Sometimes with writing, what matters is getting the story down. If it is too long, or too slow, it is easier to find ways to cut it back when it already exists. If you worry too much about getting it right on the first try, not only will you fail to do much writing but you will still not have a perfect version of the little writing you did do.
Instead, allow yourself to suck on the first draft. Give yourself permission to write junk. You may be surprised at the quality of what you have written but even if it is embarrassingly poor, you can still edit the suck out of it.
That's what I do with short stories.
Short story techniques
A short story, at least when I write them, follows a simple pattern.
- The setup
- The attempt
- The punchline
This is a microcosm of the three-act structure. Something happens, someone reacts, there is a result. To get there, I work backwards. What is the kicker - aka the punchline - that I will end with. Now, what is the minimum I need to make that a real kick in the shins? Right, okay, now how do I set the stage for a (mostly) innocent character to run slap bang into that?
Everything that does not answer those three questions is cruft and I can (and often, will) cut it out in service of word count or pacing.
Here are some things that help me get word counts down and pacing up
Least words needed
Adverbs, extra description, even some adjectives - they can all be cut. Anything that is not absolutely vital to the effect of the story can go.
Pull in the scope

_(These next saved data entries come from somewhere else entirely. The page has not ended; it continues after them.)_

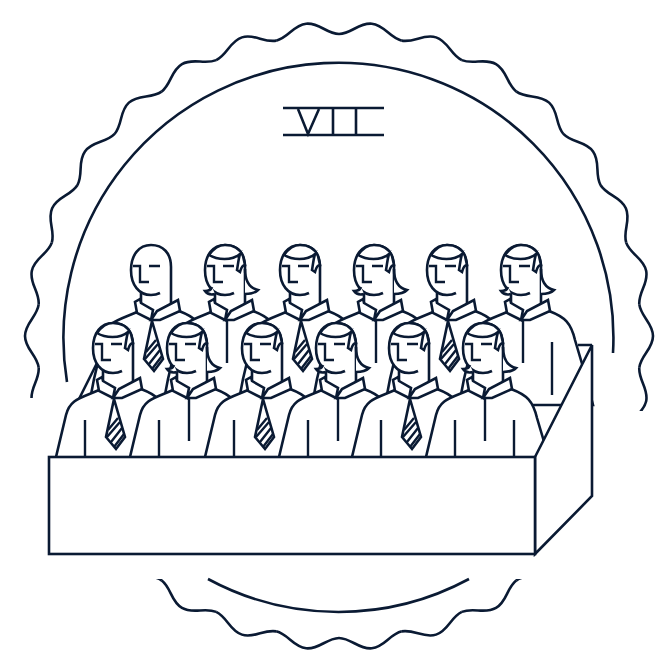
<!DOCTYPE html>
<html lang="en">
<head>
<meta charset="utf-8">
<title>VII: the jury box</title>
<style>
  :root { --ink: #0a1a33; --paper: #ffffff; }
  html, body { margin: 0; background: var(--paper); overflow: hidden; }
  .emblem { display: block; width: 670px; height: 666px; fill: none; stroke: var(--ink); stroke-width: 2.6; stroke-linejoin: miter; }
  .solid { fill: var(--paper); }
  .fine { stroke-width: 2.4; }
</style>
</head>
<body>
<svg class="emblem" viewBox="0 0 670 666" role="img" aria-label="Round scalloped emblem numbered VII with twelve jurors in a box">
  <defs>
    <path id="scallop" d="M307.4 35.7C320 34 326 22 339 22S358 34 370.6 35.7"/>
    <g id="scallop-run">
      <use href="#scallop" transform="rotate(6 339 336)"/>
      <use href="#scallop" transform="rotate(18 339 336)"/>
      <use href="#scallop" transform="rotate(30 339 336)"/>
      <use href="#scallop" transform="rotate(42 339 336)"/>
      <use href="#scallop" transform="rotate(54 339 336)"/>
    </g>
    <clipPath id="rim-opening">
      <path d="M0 0H670V411H339V398H0ZM100 579H570V666H100Z"/>
    </clipPath>
    <clipPath id="box-interior">
      <path d="M0 0H670V457H49L106 345H0Z"/>
    </clipPath>

    <g id="body">
      <path class="solid" d="M-62 160L-57 134L-47 92C-43 76 -32 75 -14 67L0 74L28 66C44 72 50 78 54 95L62 122L72 160Z"/>
      <path class="fine" d="M-28 97V150M31 97V150"/>
    </g>
    <g id="head">
      <path class="solid" stroke="none" d="M-10 45V62L0 72L20 62V30Z"/>
      <path class="solid" d="M20 58V22C20 8 12 0 0 0C-12 0 -20 10 -20 25C-20 40 -12 50 0 50C4 50 7 49 9 48"/>
      <path d="M-10 47V58"/>
      <path class="fine" d="M-18 21H-11V37H-2M-2 21H9"/>
    </g>
    <g id="collar">
      <path class="solid" d="M-11 54L-16 57L-14 68L0 75L2 65L-10 58ZM0 75L6 66L27 55L29 66L9 75Z"/>
    </g>
    <g id="hair">
      <path class="solid" d="M-16 10C-11 3 -6 0 0 0C9 0 15 4 18 11L20 20C18 20 16 23 15 27L12 25C13 20 13 16 15 9C7 16 -8 15 -16 10Z"/>
    </g>
    <g id="tie">
      <path class="solid" d="M1 76L-7 114L3 126L12 114Z"/>
      <path class="fine" d="M-5 107L5 95M-6 114L7 99M-2 119L9 105M1 124L11 111"/>
    </g>
    <g id="hair-flips">
      <path class="solid" d="M20 24C20 36 24 43 33 45C30 48 25 49 20 49M-13 42C-14 45 -16 46 -20 46C-18 49 -14 50 -10 49"/>
    </g>

    <g id="juror-bald">
      <use href="#body"/><use href="#tie"/><use href="#head"/><use href="#collar"/>
    </g>
    <g id="juror-man">
      <use href="#juror-bald"/><use href="#hair"/>
    </g>
    <g id="juror-woman">
      <use href="#body"/>
      <path class="fine" d="M2 75V118"/>
      <use href="#head"/><use href="#hair-flips"/><use href="#collar"/><use href="#hair"/>
    </g>
  </defs>

  <g id="scalloped-rim" clip-path="url(#rim-opening)">
    <use href="#scallop-run"/>
    <use href="#scallop-run" transform="rotate(60 339 336)"/>
    <use href="#scallop-run" transform="rotate(120 339 336)"/>
    <use href="#scallop-run" transform="rotate(180 339 336)"/>
    <use href="#scallop-run" transform="rotate(240 339 336)"/>
    <use href="#scallop-run" transform="rotate(300 339 336)"/>
  </g>
  <path id="inner-ring" d="M67 382A275 275 0 1 1 613 353M208 579A275 275 0 0 0 469 579"/>

  <g id="numeral" role="img" aria-label="VII">
    <path d="M283 108H384M283 135H384"/>
    <path d="M298 109L308 134L319 109M333 108V135M356 108V135"/>
  </g>

  <g id="back-row" clip-path="url(#box-interior)">
    <use href="#juror-bald" x="151" y="245"/>
    <use href="#juror-woman" x="225" y="245"/>
    <use href="#juror-man" x="300" y="245"/>
    <use href="#juror-woman" x="374" y="245"/>
    <use href="#juror-man" x="447" y="245"/>
    <use href="#juror-woman" x="521" y="245"/>
  </g>
  <path id="box-far-edges" d="M79 399L106 345M578 345H592"/>
  <g id="front-row">
    <use href="#juror-man" x="113" y="323"/>
    <use href="#juror-woman" x="187" y="323"/>
    <use href="#juror-man" x="262" y="323"/>
    <use href="#juror-woman" x="336" y="323"/>
    <use href="#juror-man" x="409" y="323"/>
    <use href="#juror-woman" x="483" y="323"/>
  </g>

  <g id="jury-box" class="solid">
    <polygon points="535,457 592,345 592,496 535,554"/>
    <rect x="49" y="457" width="486" height="97"/>
  </g>
</svg>
</body>
</html>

When I plan a short story, I aim for a single scene or moment that encapsulates the essence of the narrative. Ideally, I try to imply details as I am telling this one scene. That means very selective descriptions of only the most important details.
Having the story happen in a tight time space gives it urgency and keeps people reading. Even if that is for several pages, if the engagement level of the story is demanding enough, people feel compelled to keep reading.
I do not always get it right, which is why I use beta-readers. If they look bored or confused I know I need to make changes.
Cutting excess characters
Many of my shortest stories have exactly two characters. That's just enough for my "victim" to have someone to speak to as well as providing a voice with a different opinion.
Cut all sub-plots
Every short story that I had sub-plots for either needed to be a novella or needed to be cut further.
I like to take the shortest route from setup to payoff.
Show rather than tell
If at all possible, I try to show or imply every detail through what the character does and says. That way, I do not have to stop the action to explain anything and can move the plot forward even as the reader learns stuff about the setting and characters.
I must admit that I do not always do this as well as I would like but when I get it right, I find I have packed a lot of story into very few words.
Edit: For further reading, I highly recommend several answers to this question (including my own).